Today is the mid-autumn festival which is popular in Asia. In Vietnam, the mid-autumn festival is called “Tet Trung Thu” while in Korea, it is called Chuseok (추석). Chuseok is a big holiday in Korea when everybody returns to their hometowns.
The Koreans hold ancestral rites in gratitude for the good harvest. After that, they visit the graves of their ancestors. Many Korean friends of mine could not buy airplane tickets, so they had to spend Chuseok in Vietnam. However, the Mid-Autumn Festival in Vietnam is different from Chuseok in Korea. The mid-autumn festival in Vietnam is often regarded as the Children’s Festival. There are many lion dances on the streets while the children are holding the lanterns and dancing. We often eat moon cakes and watched the moon . Some people even release the lanterns on the rivers.
In Korea, on Chuseok day, people often eat Songpyeon (송편) made of glutinous rice. I read on the Seoul textbook that people believe Korean girls who make beautiful Songpyeon can meet their true loves. Korean songpyeon has a half-moon shape while Vietnamese mooncake has a full-moon shape. Korean people believe that a half moon can grow into a full moon, which represents the hope for a better future. However, the Vietnamese regard a full moon as a sign of reunion.

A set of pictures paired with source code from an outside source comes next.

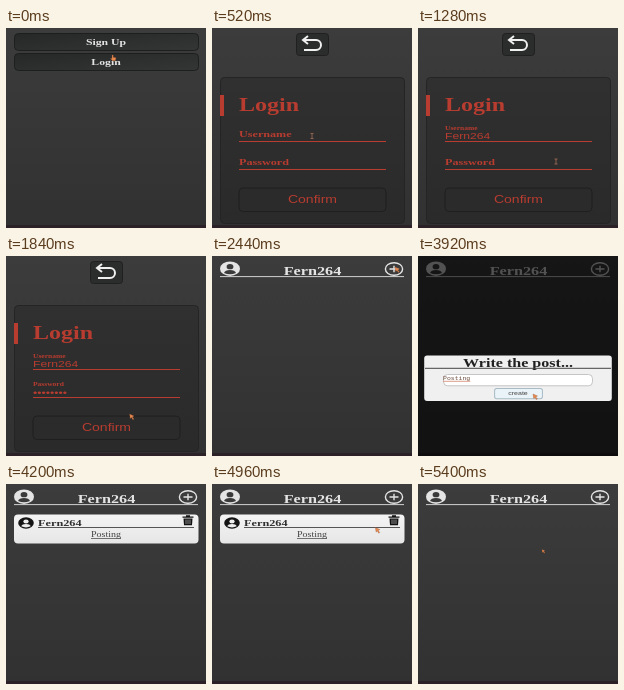
Animation of 200 by 200 pixels, one loop 5500 ms. Source, as an HTML page:

```html
<!DOCTYPE html>
<html lang="en">
<head>
<meta charset="utf-8">
<title>Posting app</title>
<style>
html, body { margin: 0; width: 100%; height: 100%; overflow: hidden; background: #363636; }
svg { display: block; width: 100vw; height: 100vh; }
.serif { font-family: "Liberation Serif", Times, serif; }
.bold { font-weight: bold; }
.sans { font-family: "Liberation Sans", Arial, sans-serif; }
.mono { font-family: "Liberation Mono", Courier, monospace; }
.mid { text-anchor: middle; }
</style>
</head>
<body>
<svg id="stage" viewBox="0 0 200 200" preserveAspectRatio="none"></svg>
<script>
const LOOP = 5500, WIDE = 1.35, RED = '#b83c30', LIGHT = '#e4e4e4';
const USER = 'Fern264', POST = 'Posting';
const stage = document.getElementById('stage');

const place = (x, y, s = 1) => `translate(${x} ${y}) scale(${WIDE * s} ${s})`;
const text = (x, y, size, str, cls, fill, id = '') =>
  `<text ${id && `id="${id}"`} class="${cls}" font-size="${size}" fill="${fill}" transform="${place(x, y)}">${str}</text>`;
const box = (x, y, w, h, r, fill, stroke = 'none', more = '') =>
  `<rect x="${x}" y="${y}" width="${w}" height="${h}" rx="${r}" fill="${fill}" stroke="${stroke}" ${more}/>`;
const line = (d, color, width = 1, more = '') =>
  `<path d="${d}" fill="none" stroke="${color}" stroke-width="${width}" ${more}/>`;
const avatar = (x, y, s, back, front) =>
  `<g transform="translate(${x} ${y}) scale(${s})"><ellipse rx="10" ry="7.3" fill="${back}"/>
  <ellipse cy="-2" rx="3.4" ry="2.6" fill="${front}"/><path d="M-6 4.3Q-5 1.4 0 1.4T6 4.3Q0 7 -6 4.3" fill="${front}"/></g>`;
const grad = (id, a, b, x2, y2) =>
  `<linearGradient id="${id}" x1="0" y1="0" x2="${x2}" y2="${y2}"><stop stop-color="${a}"/><stop offset="1" stop-color="${b}"/></linearGradient>`;

stage.innerHTML = `
<defs>${grad('bg', '#3c3c3c', '#313131', 0, 1)}${grad('btn', '#262827', '#343635', 1, 1)}
${grad('card', '#303030', '#2a2a2a', 0, 1)}${grad('paper', '#f4f4f4', '#e6e6e6', 0, 1)}</defs>
${box(0, 0, 200, 200, 0, 'url(#bg)')}${box(0, 197, 200, 3, 0, '#2b2127')}

<g id="home">
  ${box(8.5, 5.5, 184, 17, 4, 'url(#btn)', '#1d1e1e')}
  ${box(8.5, 25.5, 184, 17, 4, 'url(#btn)', '#1d1e1e')}
  ${text(100, 17, 8.7, 'Sign Up', 'serif bold mid', LIGHT)}
  ${text(100, 37, 8.7, 'Login', 'serif bold mid', LIGHT)}
</g>

<g id="login">
  ${box(84.5, 5.5, 32, 22, 3, '#2b2c2c', '#202020')}
  ${line('M92 12H104a4.8 4.8 0 0 1 0 10H92M96 8L91 12L96 16', '#f0f0f0', 2)}
  ${box(8.5, 49.5, 184, 146, 4, 'url(#card)', '#242424')}
  ${box(8, 67, 4, 21, 0, RED)}
  ${text(27, 83, 17.8, 'Login', 'serif bold', RED)}
  ${text(27, 109, 9, 'Username', 'serif bold', RED, 'nameLabel')}
  ${text(27, 111, 9, '', 'sans', RED, 'nameValue')}
  ${line('M27 113.5H174M27 141.5H174', RED)}
  ${text(27, 137, 9, 'Password', 'serif bold', RED, 'passLabel')}
  ${text(27, 139.5, 9, '', 'sans', RED, 'passValue')}
  ${box(27, 160, 147, 23.5, 4, '#2b2b2b', '#1f1f1f', 'id="confirm"')}
  ${text(100.5, 175, 10.4, 'Confirm', 'sans mid', RED)}
</g>

<g id="feed">
  ${avatar(18, 12.7, 1, LIGHT, '#3a3a3a')}
  ${text(100.5, 19.2, 12, USER, 'serif bold mid', LIGHT)}
  ${line('M8 20.6H192', '#d0d0d0')}
  <ellipse cx="182" cy="13" rx="8.6" ry="6.3" fill="none" stroke="${LIGHT}" stroke-width="1.4"/>
  ${line('M177.5 13H186.5M182 9.7V16.3', LIGHT, 1.4)}
  <g id="post">
    ${box(8, 30.5, 184.5, 29, 4, 'url(#paper)')}
    ${avatar(20, 39, .78, '#151515', '#eeeeee')}
    ${text(32, 41.5, 9.1, USER, 'serif bold', '#303030')}
    ${line('M32 43.5H188', '#555')}
    ${line('M176.5 33.2H187.5M180 32H184', '#111', 1.3)}
    <path d="M177.5 34.5H186.5L186 41.3H178Z" fill="#111"/>
    ${line('M180 35.5V40M182 35.5V40M184 35.5V40', '#ddd', .6)}
    ${text(100, 53, 7.4, POST, 'serif mid', '#444')}
    ${line('M85 54.5H115', '#555', .8)}
  </g>
</g>

${box(0, 0, 200, 200, 0, '#000', 'none', 'id="shade"')}
<g id="modal">
  ${box(6.2, 99.4, 187.6, 45.6, 3, '#f0f0f0')}
  ${text(100, 110.6, 11.9, 'Write the post...', 'serif bold mid', '#202020')}
  ${line('M7 112.3H193', '#444')}
  ${box(25.5, 118.5, 149, 11.3, 4, '#fff', '#222', 'id="field"')}
  ${text(25, 123.9, 4.8, '', 'mono', '#6b4a3c', 'draft')}
  ${line('', '#d2846a', .8, 'id="squiggle"')}
  <g id="create">
    ${box(77.5, 132.7, 46, 9.8, 2, '#eaf3f7', '#a9bcc6')}
    ${text(100, 139.3, 5, 'create', 'sans mid', '#444')}
  </g>
</g>

<g id="pointer">
  <path id="arrow" d="M0 0L4.5 2L2.8 2.9L4.4 5L3.3 5.6L2 3.5L.7 4.5Z" fill="#e88a4e" stroke="#8a4a2c" stroke-width=".3"/>
  <path id="hand" d="M-1 0h1.2v2.2l2.8 .6l-.6 3h-3l-2-2.6l1.6 .2Z" fill="#e88a4e" stroke="#8a4a2c" stroke-width=".3"/>
  ${line('M-1.5 -2.5H1.5M0 -2.5V2.5M-1.5 2.5H1.5', '#a5705a', .8, 'id="beam"')}
</g>`;

const el = {};
stage.querySelectorAll('[id]').forEach(e => el[e.id] = e);
const set = (id, name, value) => el[id].setAttribute(name, value);
const show = (id, a) => { el[id].style.display = a > 0 ? '' : 'none'; set(id, 'opacity', a); };
const ramp = (t, a, b) => Math.min(1, Math.max(0, (t - a) / (b - a)));
const ease = (t, a, b) => { const p = ramp(t, a, b); return p * p * (3 - 2 * p); };
const typed = (str, t, a, b) => str.slice(0, Math.floor(ramp(t, a, b) * str.length));
const inside = (t, a, b) => t >= a && t < b;

// Pointer stops: time, x, y
const path = [
  [0, 107, 27], [160, 107, 27], [520, 100, 108], [1200, 100, 108], [1280, 138, 133.5],
  [1720, 138, 133.5], [1920, 116, 171], [2120, 116, 171], [2360, 181, 11], [2440, 183, 11],
  [2600, 183, 11], [2840, 112, 123], [3520, 112, 123], [3800, 115, 138], [4060, 115, 138],
  [4840, 128, 56], [5040, 182, 37], [5220, 182, 37], [5400, 124, 65.5], [LOOP, 124, 65.5]
];

function pointerAt(t) {
  const i = path.findIndex(k => k[0] > t), a = path[i - 1], b = path[i];
  const p = ease(t, a[0], b[0]);
  return [a[1] + (b[1] - a[1]) * p, a[2] + (b[2] - a[2]) * p];
}

function floatLabel(id, y, t, start) {
  const p = ease(t, start, start + 120);
  set(id, 'transform', place(27, y - 7 * p, 1 - .38 * p));
}

function draw(t) {
  const enter = ease(t, 160, 280), leave = ease(t, 2040, 2160);
  show('home', 1 - enter);
  show('login', enter * (1 - leave));
  show('feed', leave);

  floatLabel('nameLabel', 109, t, 680);
  floatLabel('passLabel', 137, t, 1320);
  el.nameValue.textContent = typed(USER, t, 720, 1040);
  el.passValue.textContent = typed('••••••••', t, 1400, 1720);
  set('confirm', 'fill', inside(t, 1900, 2160) ? '#383333' : '#2b2b2b');

  const open = ease(t, 2560, 2800) * (1 - ease(t, 3950, 4040));
  show('shade', .64 * open);
  show('modal', open);
  const grow = .8 + .2 * open;
  set('modal', 'transform', `translate(100 122) scale(${grow}) translate(-100 -122)`);
  const draft = typed(POST, t, 3160, 3400);
  el.draft.textContent = draft;
  set('squiggle', 'd', draft && `M25 125.3h${draft.length * 3.9}`);
  set('field', 'stroke', inside(t, 2920, 3800) ? '#222' : '#c4c4c4');
  const hover = 1 + .04 * ease(t, 3720, 3840);
  set('create', 'transform', `translate(100 137.6) scale(${hover}) translate(-100 -137.6)`);

  show('post', ease(t, 4000, 4080) * (1 - ease(t, 5220, 5340)));

  const [x, y] = pointerAt(t);
  const hidden = inside(t, 680, 1200) || inside(t, 2920, 3520) || inside(t, 4060, 4840);
  const beam = inside(t, 460, 1800) || inside(t, 2840, 3600);
  const hand = t < 240 || inside(t, 1900, 2160) || inside(t, 5000, 5240);
  const size = t > 5240 ? .65 : 1;
  show('pointer', hidden ? 0 : 1);
  set('pointer', 'transform', `translate(${x} ${y}) scale(${size})`);
  show('beam', beam ? 1 : 0);
  show('hand', hand ? 1 : 0);
  show('arrow', beam || hand ? 0 : 1);
}

const start = performance.now();
function tick() {
  draw((performance.now() - start) % LOOP);
  requestAnimationFrame(tick);
}
tick();
</script>
</body>
</html>
```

Last year, my buddy named Coco baked the mooncakes and gave me as a present for the mid-autumn festival. I was really surprised and touched by her consideration. I think the home-made mooncakes always evoke more sheer ecstasy and distinctive taste than the ones we buy in the stores. I love to savour the tender crust of mooncakes together with the sweetness of green beans and the saltiness of yolks from salted duck eggs. This year, Coco is living in the US, so I feel very sad. Everytime I eat the mooncakes, my beautiful memories with Coco comes flooding back.